“The challenging thing for everyone has been planning today for what tomorrow will hopefully look like,” said Koch.
La Crosse-based Kwik Trip is ToAD’s presenting sponsor, now for the fourth year. Koch said the company, and the majority of the series’ sponsors, remained loyal to ToAD amid the pandemic and rendered financial support without contractual obligation.
ToAD is no stranger to working closely with its host communities, but these days, approval of an in-person event, especially one known to draw a crowd, relies heavily on local health departments.
“That’s a new thing for us,” said Koch. “We’ve never had to deal with health departments in 12 years of putting on this event, but it is a new reality and we’ve got an extensive overview of what our risk mitigation is going to look like at the events. We’ve been collaborating with several of those departments, just getting their feedback, along with other race promoter peer groups.”
ToAD’s official schedule is set to be announced by May 1, said Koch. Organizers confirmed their 2021 plans in an email announcement Wednesday urging racers, host communities and sponsors to do their part to keep COVID-19 cases down.
All ToAD events will require the usual safety measures, like mask wearing and physical distancing. Organizers plan to install signage and adjust course set-ups to encourage people to spread out.
“One of the biggest things we’re doing is stretching our sound system around the course a little further, so that people who choose to be further away from the stage area, where there tends to be larger groups, can still hear what’s happening with the race,” said Koch.
In addition, spectators will be encouraged to walk the course instead of standing in groups. Barriers will be installed every six feet near the start-finish line to prevent crowding.
Pre-COVID, ToAD estimates the series generates more than $2 million in annual economic impact to Wisconsin. Koch said the impact may be less this year due to varying levels of comfortability with public events, but it all depends on case and vaccination trends over the next couple months.
As for rider participation, organizers have high expectations. The series usually draws competitors from 40 states and more than 12 countries, with an average of nearly 500 racing daily. That number is expected to remain or potentially increase, said Koch.
“People want to have events, people want to have bike races,” he said. “Everybody is just so anxious for things to return to some sense of normalcy.”
Riders will travel to Wisconsin from just as many states this year. H.owever, pandemic restrictions in some countries may prevent international cyclists from making the trip.

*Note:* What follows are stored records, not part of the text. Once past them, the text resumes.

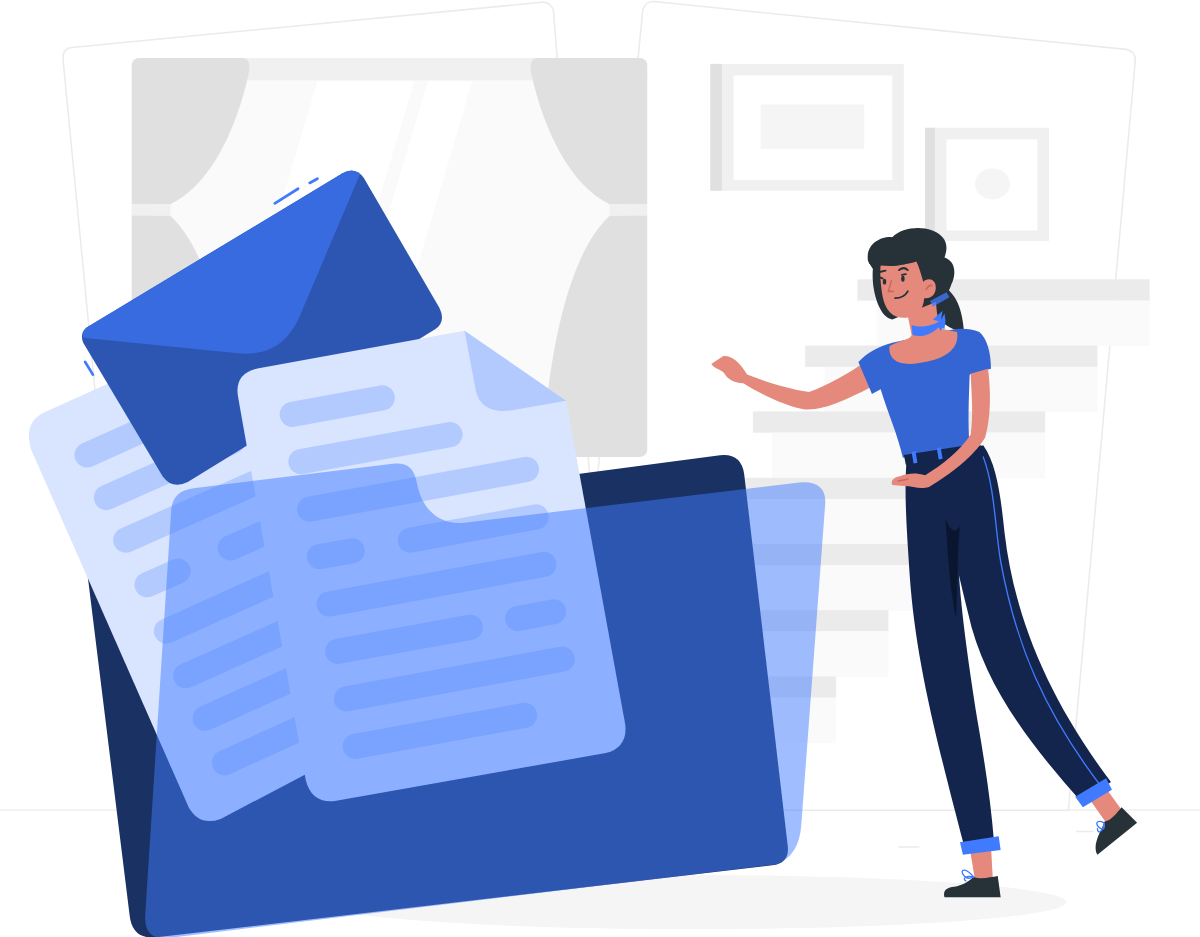
<!DOCTYPE html>
<html lang="en">
<head>
<meta charset="utf-8">
<title>Folder with documents and mail</title>
<style>
:root{
  --white:#fff; --grey-1:#fafafa; --grey-2:#f5f5f5; --grey-3:#f0f0f0; --grey-4:#ebebeb; --grey-5:#e0e0e0;
  --blue:#407bff; --paper:#d9e5ff; --paper-mark:#b3caff;
  --envelope:#2d56b2; --flap:#386be0; --folder-back:#1a3163;
  --skin:#e4897b; --skin-line:#c9695d; --ink:#263238;
  --blouse:#3565d2; --trousers:#13244d; --trousers-shade:#0a1630;
}
html,body{margin:0;padding:0;background:var(--white)}
body{width:1200px;height:937px;overflow:hidden}
.scene{display:block;width:1200px;height:937px}
.panel-outline{fill:var(--white);stroke:var(--grey-4);stroke-width:.8}
.floor-line{fill:none;stroke:var(--grey-4);stroke-width:.7}
.tread{fill:var(--grey-4)} .riser{fill:var(--grey-1)}
.frame{fill:var(--grey-3)} .frame-side{fill:var(--grey-5)} .mount{fill:var(--white)} .print{fill:var(--grey-2)}
.window-pane{fill:var(--grey-1)} .curtain{fill:var(--grey-5)} .tieback{fill:var(--grey-3)}
.paper{fill:var(--paper)} .fold{fill:var(--paper-mark)}
.text-bars{fill:none;stroke:var(--paper-mark);stroke-width:13;stroke-linecap:round}
.folder-back{fill:var(--folder-back)} .folder-front{fill:var(--blue);opacity:.5}
.envelope{fill:var(--envelope)} .flap{fill:var(--flap)}
.motion{fill:none;stroke:var(--blue);stroke-width:1.4;stroke-linecap:round}
.skin{fill:var(--skin)} .hair,.shoe{fill:var(--ink)} .accent{fill:var(--blue)}
.blouse{fill:var(--blouse)} .trousers{fill:var(--trousers)} .trouser-shade{fill:var(--trousers-shade)}
.seam{fill:none;stroke:var(--blue);stroke-width:.7;stroke-linecap:round}
.feature{fill:none;stroke:var(--ink);stroke-width:1;stroke-linecap:round;stroke-linejoin:round}
.skin-line{fill:none;stroke:var(--skin-line);stroke-width:.8;stroke-linecap:round}
</style>
</head>
<body>
<svg class="scene" viewBox="0 0 620 484" preserveAspectRatio="none" role="img" aria-label="A woman presenting a large blue folder with two documents and an envelope">
  <defs>
    <g id="step">
      <rect class="tread" x="0" y="0" width="151" height="11"/>
      <rect class="riser" x="10" y="11" width="141" height="23.5"/>
    </g>
    <clipPath id="window-clip"><rect x="68" y="30" width="266.5" height="206" rx="4"/></clipPath>
  </defs>

  <g id="room">
    <path class="floor-line" d="M0 418.500H620M464 437.500H475M556 429.500H565"/>
    <path class="panel-outline" d="M37 24.500 280 1.200Q285 1 286 6L305 250 320 418.500H70L32.500 30Q32.500 25 37 24.500Z"/>
    <path class="panel-outline" d="M338 .8 582 25.500Q587 26.500 586.500 32L552 418.500H292L332 6Q333 .5 338 .8Z"/>

    <g id="window" clip-path="url(#window-clip)">
      <rect class="frame" x="68" y="30" width="266.500" height="206"/>
      <rect class="frame-side" x="68" y="30" width="10" height="206" opacity=".45"/>
      <rect class="window-pane" x="78" y="41" width="246" height="195"/>
      <path class="mount" d="M164 42H214L182 150H132ZM221 42H244L212 150H189Z"/>
      <rect class="tieback" x="68" y="36" width="266.500" height="5.500"/>
      <path class="curtain" d="M68 30H125Q130 30 128.500 38C122 68 108 96 88 105.500H68Z"/>
      <path class="tieback" d="M68 105.500H88V111.500H68Z"/>
      <path class="curtain" d="M68 111.500H88C106 128 119 170 122 236H68Z"/>
      <path class="curtain" d="M334.500 30H278Q273 30 274.500 38C281 68 295 96 315 105.500H334.500Z"/>
      <path class="tieback" d="M315 105.500H334.500V111.500H315Z"/>
      <path class="curtain" d="M334.500 111.500H315C297 128 284 170 280 236H334.500Z"/>
    </g>

    <g id="wall-frames">
      <rect class="frame" x="367" y="33" width="100" height="65.500"/>
      <rect class="frame-side" x="367" y="33" width="6" height="65.500"/>
      <rect class="mount" x="379" y="39" width="82" height="54"/>
      <rect class="print" x="393" y="54" width="53.500" height="23"/>
      <rect class="frame" x="478" y="66" width="64" height="58.500"/>
      <rect class="frame-side" x="478" y="66" width="5" height="58.500"/>
      <rect class="mount" x="489" y="72" width="47" height="47"/>
      <ellipse class="print" cx="512.800" cy="95" rx="9" ry="8"/>
    </g>

    <g id="stairs">
      <use href="#step" x="443" y="144.300"/>
      <use href="#step" x="416" y="178.500"/>
      <use href="#step" x="389" y="212.500"/>
      <use href="#step" x="362" y="246.800"/>
      <use href="#step" x="335" y="281"/>
      <use href="#step" x="308" y="315.200"/>
      <use href="#step" x="281" y="349.400"/>
    </g>
  </g>

  <ellipse id="ground-shadow" cx="358" cy="466" rx="193" ry="14" fill="#f5f5f5"/>

  <g id="folder">
    <path class="folder-back" d="M48 278 372 235.200Q383 234 384.500 245L407 437Q408 446 399 447L82 484Q68.500 486 67 473L43.500 283Q43 279 48 278Z"/>

    <g id="document-left">
      <path class="paper" d="M23 213 125 167 215 370 114 423Q103 427 97.500 417L16 232Q12 218 23 213Z"/>
      <path class="text-bars" d="M45 235 85 217M55 257 120 228M65 279 135 248M76 302 92 295M119 283 142 273M86 326 146 299M96 349 150 325M106 371 155 349M116 394 160 374"/>
    </g>

    <g id="envelope">
      <path class="envelope" d="M45 169 177 89.500Q184 86 188 92L227 159Q230.500 166 225 170L97 249Q89 253 84 246L43 177Q41 172 45 169Z"/>
      <path class="flap" d="M45 169 177 89.500Q182 86.500 186 90L155 163C149 177 139 184 123 182.500L43 174.500Q42 171 45 169Z"/>
      <path class="motion" d="M142 105 154 97.500M160 94.500 164 92.300M44 187 48 193.500"/>
    </g>

    <g id="document-right">
      <path class="paper" d="M123 205Q121 193 133 190.300L240 170.800 292.500 207 323 374Q324.500 386 313 389L173 413.700Q161 415 158 403Z"/>
      <path class="fold" d="M240 170.800 292.500 207 264 212C252 213.500 247 208 245.700 201Z"/>
      <path class="text-bars" d="M151 214 197.500 205.500M155.500 238.500 232.500 224.500M160 263 272 242.500M165 287.500 182 284.500M212 279 277 267M170 312 281 291.500M174.500 336.500 243 324M267.500 319.500 286 316M179 361 290.500 340.500M183.500 385.500 271 369.500"/>
    </g>

    <path class="folder-front" d="M88.500 263Q89.500 253.500 100 252.200L203 239.500C211 238.800 214 242 215.500 250C218 263 227 271.500 240 270L413 249.200Q427.500 248 426.300 261L414 426Q413 442 401 446.500L87 484.500Q74.500 486 75 473Z"/>
  </g>

  <g id="woman">
    <path class="hair" d="M482 146C493 148 497 158 498 171C491 171 485 166 481 158Z"/>

    <g id="raised-arm">
      <path class="skin" d="M447 187C438 193 428 199 418 202.500C407 201 395 197 386 193.500C382 187 378 183.500 373.500 184L367.500 188C369 190.500 372 190.500 374 192.500C376 196 379 197.500 384 198C394 204 406 210 416 211.500C427 212 440 205 452 199Z"/>
    </g>

    <g id="legs">
      <path class="skin" d="M501 438 512 437 513 455 504 456ZM563 413 572 408 580 419 573 427Z"/>
      <path class="trousers" d="M490 236 508 230C515 240 517 256 519 275C524 318 541 360 574 404L558.500 414C531 383 508 353 500 316C496 300 493 284 487 270Z"/>
      <path class="trousers" d="M468.500 236 507 230C510 243 500 258 495 275C494 300 500 340 505 372C509 395 512 415 513.500 434L498 436.500C483 379 473 340 470 297C468.500 274 467 255 468.500 236Z"/>
      <path class="trouser-shade" d="M488.500 268C490 290 491 306 494 319C495 301 494.500 283 496 272C493 276 491 274 488.500 268Z"/>
      <path class="seam" d="M508 236C514 252 514 272 517 290C525 334 540 368 568 405"/>
      <path class="accent" d="M496 435 516 432 517 439 497.500 441.500ZM555.500 411.500 571.500 402 574.500 408 559.500 417Z"/>
      <path class="shoe" d="M488 463.500C487 460 489 458.500 493 458C497 457.500 501 455 503 453C507 454.500 512 453 515.500 452.500L517 463.500ZM567 441.500C565.500 439 566 436 567 433C568.500 429 570 427 570.500 424.500C574 424 577 420 579.500 417L587.500 425Z"/>
      <path class="seam" d="M503 453C499 448 496 449 497.500 451.500S501 454 503 453C499 452 497 454 499 455M570.500 425C566 423 566 426 568 427.500S571 428 570.500 425C570 430 567 431 567 428"/>
    </g>

    <g id="torso">
      <path class="blouse" d="M461 177C454 179 448 182 443.500 187L450.500 203.500 455 201C459 214 464 225 466.500 236.500L501 231C500 219 500.500 207 501 193.500L512 190.500C512 182 510 175 506 171.500C501 169.500 496 169.500 491 170.500Z"/>
      <path class="skin" d="M469 163 483 150C484 160 484 166 487 170L494.500 171.500C496 181 487 186 475 187.500C466 189 459 187 459.500 179C463 176 470 176 471 173Z"/>
      <path class="accent" d="M471 168C477 169.500 482 168 486 165.500L488 162 488.500 165.500 488 170 485 169C481 173 476 174.500 471.500 173Z"/>
      <path class="trousers" d="M467 235 503 229.500 504 235 468 240Z"/>
      <path class="accent" d="M471 233.500 473 233 474 239 472 239.400ZM484 231.500 486 231 487 237 485 237.400Z"/>
    </g>

    <g id="lowered-arm">
      <path class="skin" d="M501.500 193 510.500 190.500C512 203 512 215 509 226C503 236 491 245 480 251.500C475 253 472 251 467 251L461 250.500C460 248 462 246.500 465 246C469 244.500 473 244 478 245.500C487 240 496 233 501.500 224.500C503 214 502 204 501.500 193Z"/>
      <path class="skin-line" d="M464 248.500 469 247.500"/>
    </g>

    <g id="head">
      <path class="hair" d="M448.500 135C447 127 454 122 461 122.500C467 116.500 481 116 487 122.500C490 126 489 130 488 133C494 135 494 142 491.500 147C490 152 487 155 481 157L461 165C454 164 450 149 451 139Z"/>
      <path class="skin" d="M455 137C461 138 469 137 473 134C475 138 476 142 477 145.500C480 143 483.500 144.500 483.500 148.500C483.500 152 481 154.500 477.500 154C477 160 474 163.500 469 164C462 165 457.500 161 456 153C455 147 454.500 141 455 137Z"/>
      <path class="hair" d="M449 136C449 129 458 126 474 129L474 135C466 138 457 136 451 138Z"/>
      <path class="feature" d="M454.500 140.500 457.500 139.800M464.500 139.500Q467 137.500 469 139.500M462.500 154Q467 154 469 150.500"/>
      <ellipse cx="457" cy="145.500" rx=".9" ry="1.500" fill="#263238"/>
      <ellipse cx="466.500" cy="144" rx=".9" ry="1.500" fill="#263238"/>
      <path class="feature" d="M456 143.800 455 143.400M466 142 468 141.600"/>
      <path class="skin-line" d="M460.500 145 459 150.500 461.500 150.500M478.500 149.500Q480 147 481.500 147.500"/>
      <path class="accent" d="M480.500 155.500 489 151 490.500 153.500 482 158.500Z" opacity=".75"/>
      <path class="accent" d="M482 165 487 160.500 486 166.500ZM484 167 488.500 166.500 486 171Z"/>
    </g>
  </g>
</svg>
</body>
</html>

As excited as racers are to get back on the course, Koch said, public health and safety is the priority.
“The riders have to understand this is a party, it’s a public gathering for the community,” he said. “If the community wants to put it on, we have to be good stewards.”